= Input material =
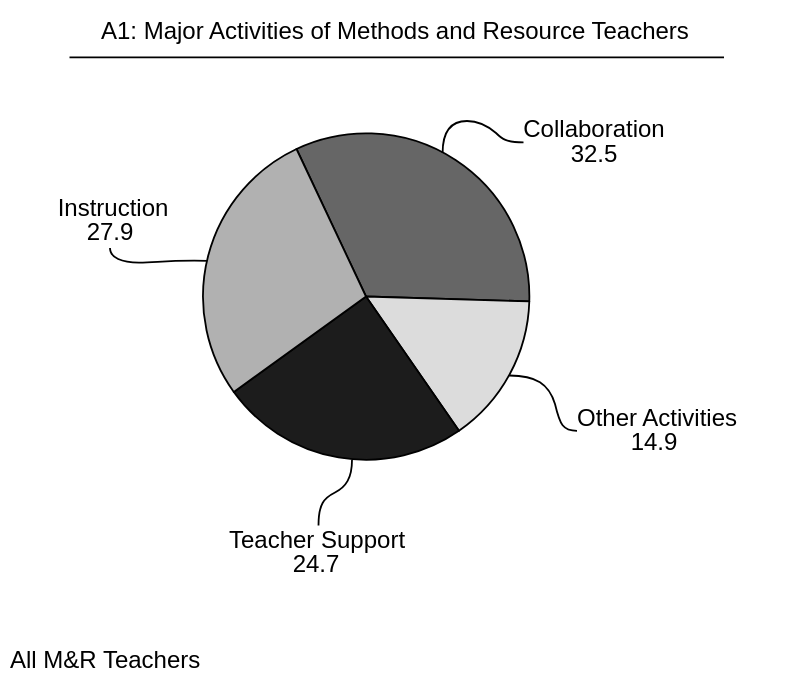
<!DOCTYPE html>
<html lang="en">
<head>
<meta charset="utf-8">
<title>A1: Major Activities of Methods and Resource Teachers</title>
<style>
:root {
  --paper: #fff;
  --ink: #000;
  --collaboration: #666;
  --other: #dcdcdc;
  --support: #1c1c1c;
  --instruction: #b1b1b1;
}
* { box-sizing: border-box; margin: 0; }
body { background: var(--paper); overflow: hidden; }
.chart {
  position: relative;
  width: 794px;
  height: 681px;
  overflow: hidden;
  background: var(--paper);
  color: var(--ink);
  font: 24px/24px "Liberation Sans", Arial, sans-serif;
  white-space: nowrap;
}
.title {
  position: absolute;
  left: 101px;
  top: 19px;
  font-size: 24px;
  font-weight: 400;
}
.diagram { position: absolute; inset: 0; }
.outlined { stroke: var(--ink); stroke-width: 1.8; stroke-linejoin: round; }
.lines { fill: none; }
.label {
  position: absolute;
  transform: translateX(-50%);
  text-align: center;
}
.label dd { position: relative; }
.label-collaboration { left: 594px; top: 117px; line-height: 24.5px; }
.label-instruction { left: 113px; top: 196px; }
.label-instruction dd { left: -3px; }
.label-other { left: 657px; top: 406px; }
.label-other dd { left: -3px; }
.label-support { left: 317px; top: 528px; }
.label-support dd { left: -1px; }
.group { position: absolute; left: 10px; top: 648px; }
</style>
</head>
<body>
<main class="chart">
  <h1 class="title">A1: Major Activities of Methods and Resource Teachers</h1>
  <svg class="diagram" width="794" height="681" viewBox="0 0 794 681" role="img" aria-label="Pie chart: Collaboration 32.5, Other Activities 14.9, Teacher Support 24.7, Instruction 27.9">
    <line class="outlined" x1="69.5" y1="57.4" x2="724" y2="57.4"/>
    <g class="outlined slices">
      <path fill="var(--collaboration)" d="M366 296.5 L296.5 149 A163.2 163.2 0 0 1 529.3 301.4 Z"/>
      <path fill="var(--other)" d="M366 296.5 L529.3 301.4 A163.2 163.2 0 0 1 459 430.8 Z"/>
      <path fill="var(--support)" d="M366 296.5 L459 430.8 A163.2 163.2 0 0 1 233.8 392 Z"/>
      <path fill="var(--instruction)" d="M366 296.5 L233.8 392 A163.2 163.2 0 0 1 296.5 149 Z"/>
    </g>
    <g class="outlined lines">
      <path d="M442.6 153 C442.6 130 452 121 467 121 C478 121 489 127 496 133 C502 139 506 142.4 523.5 142.4"/>
      <path d="M110 248 C110 258 122 262.6 139 262.6 C158 262.6 165 260 207 260.8"/>
      <path d="M509.5 375.5 C536 375.5 549 384 555 404 C560 425 563 430.8 577 430.8"/>
      <path d="M352 460 C352 478 346 487 335 492.5 C324 498 318.5 504 318.5 525.5"/>
    </g>
  </svg>
  <dl class="label label-collaboration"><dt>Collaboration</dt><dd>32.5</dd></dl>
  <dl class="label label-instruction"><dt>Instruction</dt><dd>27.9</dd></dl>
  <dl class="label label-other"><dt>Other Activities</dt><dd>14.9</dd></dl>
  <dl class="label label-support"><dt>Teacher Support</dt><dd>24.7</dd></dl>
  <p class="group">All M&amp;R Teachers</p>
</main>
</body>
</html>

= Task requirements =
Could you retype the records above exactly, omitting the pictures?

= Exercise response =
<!DOCTYPE html>
<html lang="en">
<head>
<meta charset="utf-8">
<title>A1: Major Activities of Methods and Resource Teachers</title>
<style>
:root {
  --paper: #fff;
  --ink: #000;
  --collaboration: #666;
  --other: #dcdcdc;
  --support: #1c1c1c;
  --instruction: #b1b1b1;
}
* { box-sizing: border-box; margin: 0; }
body { background: var(--paper); overflow: hidden; }
.chart {
  position: relative;
  width: 794px;
  height: 681px;
  overflow: hidden;
  background: var(--paper);
  color: var(--ink);
  font: 24px/24px "Liberation Sans", Arial, sans-serif;
  white-space: nowrap;
}
.title {
  position: absolute;
  left: 101px;
  top: 19px;
  font-size: 24px;
  font-weight: 400;
}
.diagram { position: absolute; inset: 0; }
.outlined { stroke: var(--ink); stroke-width: 1.8; stroke-linejoin: round; }
.lines { fill: none; }
.label {
  position: absolute;
  transform: translateX(-50%);
  text-align: center;
}
.label dd { position: relative; }
.label-collaboration { left: 594px; top: 117px; line-height: 24.5px; }
.label-instruction { left: 113px; top: 196px; }
.label-instruction dd { left: -3px; }
.label-other { left: 657px; top: 406px; }
.label-other dd { left: -3px; }
.label-support { left: 317px; top: 528px; }
.label-support dd { left: -1px; }
.group { position: absolute; left: 10px; top: 648px; }
</style>
</head>
<body>
<main class="chart">
  <h1 class="title">A1: Major Activities of Methods and Resource Teachers</h1>
  <svg class="diagram" width="794" height="681" viewBox="0 0 794 681" role="img" aria-label="Pie chart: Collaboration 32.5, Other Activities 14.9, Teacher Support 24.7, Instruction 27.9">
    <line class="outlined" x1="69.5" y1="57.4" x2="724" y2="57.4"/>
    <g class="outlined slices">
      <path fill="var(--collaboration)" d="M366 296.5 L296.5 149 A163.2 163.2 0 0 1 529.3 301.4 Z"/>
      <path fill="var(--other)" d="M366 296.5 L529.3 301.4 A163.2 163.2 0 0 1 459 430.8 Z"/>
      <path fill="var(--support)" d="M366 296.5 L459 430.8 A163.2 163.2 0 0 1 233.8 392 Z"/>
      <path fill="var(--instruction)" d="M366 296.5 L233.8 392 A163.2 163.2 0 0 1 296.5 149 Z"/>
    </g>
    <g class="outlined lines">
      <path d="M442.6 153 C442.6 130 452 121 467 121 C478 121 489 127 496 133 C502 139 506 142.4 523.5 142.4"/>
      <path d="M110 248 C110 258 122 262.6 139 262.6 C158 262.6 165 260 207 260.8"/>
      <path d="M509.5 375.5 C536 375.5 549 384 555 404 C560 425 563 430.8 577 430.8"/>
      <path d="M352 460 C352 478 346 487 335 492.5 C324 498 318.5 504 318.5 525.5"/>
    </g>
  </svg>
  <dl class="label label-collaboration"><dt>Collaboration</dt><dd>32.5</dd></dl>
  <dl class="label label-instruction"><dt>Instruction</dt><dd>27.9</dd></dl>
  <dl class="label label-other"><dt>Other Activities</dt><dd>14.9</dd></dl>
  <dl class="label label-support"><dt>Teacher Support</dt><dd>24.7</dd></dl>
  <p class="group">All M&amp;R Teachers</p>
</main>
</body>
</html>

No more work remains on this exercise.